Supplied records.
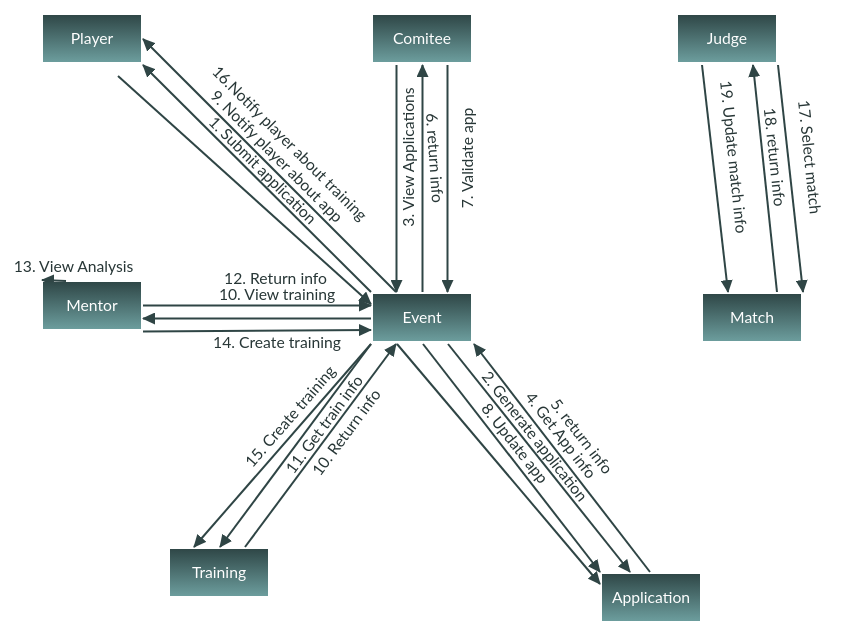
<!DOCTYPE html>
<html lang="en">
<head>
<meta charset="utf-8">
<title>Event communication diagram</title>
<style>
:root {
  --paper: #ffffff;
  --ink: #2f4545;
  --label: #273636;
  --node-top: #2f4747;
  --node-bottom: #6c9d9d;
  --node-text: #ffffff;
}
* { box-sizing: border-box; }
html, body { margin: 0; overflow: hidden; }
.diagram {
  position: relative;
  width: 846px;
  height: 636px;
  overflow: hidden;
  background: var(--paper);
  font: 15.7px/20px Lato, "Open Sans", sans-serif;
}
.connectors { position: absolute; inset: 0; }
.connectors line { stroke: var(--ink); stroke-width: 2; }
.arrows line { marker-end: url(#arrowhead); }
.arrowhead { fill: var(--ink); }
.node {
  position: absolute;
  left: var(--x);
  top: var(--y);
  width: 98px;
  height: 47px;
  padding-bottom: 2px;
  display: flex;
  align-items: center;
  justify-content: center;
  color: var(--node-text);
  background: linear-gradient(var(--node-top), var(--node-bottom));
}
.message {
  position: absolute;
  left: var(--x);
  top: var(--y);
  color: var(--label);
  white-space: nowrap;
  transform: translate(-50%, -50%) rotate(var(--turn, 0deg));
}
</style>
</head>
<body>
<main class="diagram">
  <svg class="connectors" width="846" height="636" viewBox="0 0 846 636" aria-hidden="true">
    <defs>
      <marker id="arrowhead" markerUnits="userSpaceOnUse" markerWidth="13" markerHeight="12" refX="12" refY="6" orient="auto">
        <polygon class="arrowhead" points="0,0 13,6 0,12"/>
      </marker>
    </defs>
    <g class="arrows">
      <line x1="396" y1="292" x2="143" y2="39"/>
      <line x1="371" y1="292" x2="143" y2="65"/>
      <line x1="118" y1="76" x2="371" y2="304"/>
      <line x1="396.5" y1="65" x2="396.5" y2="292"/>
      <line x1="422.5" y1="292" x2="422.5" y2="65"/>
      <line x1="447.5" y1="65" x2="447.5" y2="292"/>
      <line x1="702" y1="65" x2="728" y2="292"/>
      <line x1="777" y1="292" x2="753" y2="65"/>
      <line x1="778" y1="65" x2="803" y2="292"/>
      <line x1="66" y1="281" x2="42" y2="280"/>
      <line x1="143" y1="305.5" x2="371" y2="305.5"/>
      <line x1="371" y1="318.5" x2="143" y2="318.5"/>
      <line x1="143" y1="331.5" x2="371" y2="330"/>
      <line x1="371" y1="344" x2="194" y2="547"/>
      <line x1="371" y1="344" x2="220" y2="547"/>
      <line x1="245" y1="547" x2="396" y2="344"/>
      <line x1="397" y1="344" x2="600" y2="584"/>
      <line x1="423" y1="344" x2="600" y2="572"/>
      <line x1="448" y1="344" x2="630" y2="572"/>
      <line x1="650" y1="572" x2="474" y2="344"/>
    </g>
  </svg>

  <div class="node" style="--x:43px;--y:15px">Player</div>
  <div class="node" style="--x:373px;--y:15px">Comitee</div>
  <div class="node" style="--x:678px;--y:15px">Judge</div>
  <div class="node" style="--x:43px;--y:282px">Mentor</div>
  <div class="node" style="--x:373px;--y:294px">Event</div>
  <div class="node" style="--x:703px;--y:294px">Match</div>
  <div class="node" style="--x:170px;--y:549px">Training</div>
  <div class="node" style="--x:602px;--y:574px">Application</div>

  <span class="message" style="--x:290px;--y:143px;--turn:45deg">16.Notify player about training</span>
  <span class="message" style="--x:277px;--y:156px;--turn:45deg">9. Notify player about app</span>
  <span class="message" style="--x:263px;--y:170px;--turn:45deg">1. Submit application</span>

  <span class="message" style="--x:408px;--y:157px;--turn:-90deg">3. View Applications</span>
  <span class="message" style="--x:435px;--y:158px;--turn:86deg">6. return info</span>
  <span class="message" style="--x:467px;--y:158px;--turn:-90deg">7. Validate app</span>

  <span class="message" style="--x:734px;--y:157px;--turn:84deg">19. Update match info</span>
  <span class="message" style="--x:775px;--y:157px;--turn:84deg">18. return info</span>
  <span class="message" style="--x:810px;--y:157px;--turn:84deg">17. Select match</span>

  <span class="message" style="--x:73.5px;--y:266px">13. View Analysis</span>
  <span class="message" style="--x:275.5px;--y:278px">12. Return info</span>
  <span class="message" style="--x:277px;--y:294px">10. View training</span>
  <span class="message" style="--x:277px;--y:342px">14. Create training</span>

  <span class="message" style="--x:290px;--y:416px;--turn:-49deg">15. Create training</span>
  <span class="message" style="--x:324px;--y:424px;--turn:-53.4deg">11. Get train info</span>
  <span class="message" style="--x:346px;--y:432px;--turn:-53.4deg">10. Return info</span>

  <span class="message" style="--x:535px;--y:436px;--turn:51.9deg">2. Generate application</span>
  <span class="message" style="--x:561px;--y:435px;--turn:52.3deg">4. Get App info</span>
  <span class="message" style="--x:582px;--y:436px;--turn:52.3deg">5. return info</span>
  <span class="message" style="--x:515px;--y:443px;--turn:51.8deg">8. Update app</span>
</main>
</body>
</html>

About this exercise. Print the complete listing exactly, apart from any pictures.

Output for this exercise.
<!DOCTYPE html>
<html lang="en">
<head>
<meta charset="utf-8">
<title>Event communication diagram</title>
<style>
:root {
  --paper: #ffffff;
  --ink: #2f4545;
  --label: #273636;
  --node-top: #2f4747;
  --node-bottom: #6c9d9d;
  --node-text: #ffffff;
}
* { box-sizing: border-box; }
html, body { margin: 0; overflow: hidden; }
.diagram {
  position: relative;
  width: 846px;
  height: 636px;
  overflow: hidden;
  background: var(--paper);
  font: 15.7px/20px Lato, "Open Sans", sans-serif;
}
.connectors { position: absolute; inset: 0; }
.connectors line { stroke: var(--ink); stroke-width: 2; }
.arrows line { marker-end: url(#arrowhead); }
.arrowhead { fill: var(--ink); }
.node {
  position: absolute;
  left: var(--x);
  top: var(--y);
  width: 98px;
  height: 47px;
  padding-bottom: 2px;
  display: flex;
  align-items: center;
  justify-content: center;
  color: var(--node-text);
  background: linear-gradient(var(--node-top), var(--node-bottom));
}
.message {
  position: absolute;
  left: var(--x);
  top: var(--y);
  color: var(--label);
  white-space: nowrap;
  transform: translate(-50%, -50%) rotate(var(--turn, 0deg));
}
</style>
</head>
<body>
<main class="diagram">
  <svg class="connectors" width="846" height="636" viewBox="0 0 846 636" aria-hidden="true">
    <defs>
      <marker id="arrowhead" markerUnits="userSpaceOnUse" markerWidth="13" markerHeight="12" refX="12" refY="6" orient="auto">
        <polygon class="arrowhead" points="0,0 13,6 0,12"/>
      </marker>
    </defs>
    <g class="arrows">
      <line x1="396" y1="292" x2="143" y2="39"/>
      <line x1="371" y1="292" x2="143" y2="65"/>
      <line x1="118" y1="76" x2="371" y2="304"/>
      <line x1="396.5" y1="65" x2="396.5" y2="292"/>
      <line x1="422.5" y1="292" x2="422.5" y2="65"/>
      <line x1="447.5" y1="65" x2="447.5" y2="292"/>
      <line x1="702" y1="65" x2="728" y2="292"/>
      <line x1="777" y1="292" x2="753" y2="65"/>
      <line x1="778" y1="65" x2="803" y2="292"/>
      <line x1="66" y1="281" x2="42" y2="280"/>
      <line x1="143" y1="305.5" x2="371" y2="305.5"/>
      <line x1="371" y1="318.5" x2="143" y2="318.5"/>
      <line x1="143" y1="331.5" x2="371" y2="330"/>
      <line x1="371" y1="344" x2="194" y2="547"/>
      <line x1="371" y1="344" x2="220" y2="547"/>
      <line x1="245" y1="547" x2="396" y2="344"/>
      <line x1="397" y1="344" x2="600" y2="584"/>
      <line x1="423" y1="344" x2="600" y2="572"/>
      <line x1="448" y1="344" x2="630" y2="572"/>
      <line x1="650" y1="572" x2="474" y2="344"/>
    </g>
  </svg>

  <div class="node" style="--x:43px;--y:15px">Player</div>
  <div class="node" style="--x:373px;--y:15px">Comitee</div>
  <div class="node" style="--x:678px;--y:15px">Judge</div>
  <div class="node" style="--x:43px;--y:282px">Mentor</div>
  <div class="node" style="--x:373px;--y:294px">Event</div>
  <div class="node" style="--x:703px;--y:294px">Match</div>
  <div class="node" style="--x:170px;--y:549px">Training</div>
  <div class="node" style="--x:602px;--y:574px">Application</div>

  <span class="message" style="--x:290px;--y:143px;--turn:45deg">16.Notify player about training</span>
  <span class="message" style="--x:277px;--y:156px;--turn:45deg">9. Notify player about app</span>
  <span class="message" style="--x:263px;--y:170px;--turn:45deg">1. Submit application</span>

  <span class="message" style="--x:408px;--y:157px;--turn:-90deg">3. View Applications</span>
  <span class="message" style="--x:435px;--y:158px;--turn:86deg">6. return info</span>
  <span class="message" style="--x:467px;--y:158px;--turn:-90deg">7. Validate app</span>

  <span class="message" style="--x:734px;--y:157px;--turn:84deg">19. Update match info</span>
  <span class="message" style="--x:775px;--y:157px;--turn:84deg">18. return info</span>
  <span class="message" style="--x:810px;--y:157px;--turn:84deg">17. Select match</span>

  <span class="message" style="--x:73.5px;--y:266px">13. View Analysis</span>
  <span class="message" style="--x:275.5px;--y:278px">12. Return info</span>
  <span class="message" style="--x:277px;--y:294px">10. View training</span>
  <span class="message" style="--x:277px;--y:342px">14. Create training</span>

  <span class="message" style="--x:290px;--y:416px;--turn:-49deg">15. Create training</span>
  <span class="message" style="--x:324px;--y:424px;--turn:-53.4deg">11. Get train info</span>
  <span class="message" style="--x:346px;--y:432px;--turn:-53.4deg">10. Return info</span>

  <span class="message" style="--x:535px;--y:436px;--turn:51.9deg">2. Generate application</span>
  <span class="message" style="--x:561px;--y:435px;--turn:52.3deg">4. Get App info</span>
  <span class="message" style="--x:582px;--y:436px;--turn:52.3deg">5. return info</span>
  <span class="message" style="--x:515px;--y:443px;--turn:51.8deg">8. Update app</span>
</main>
</body>
</html>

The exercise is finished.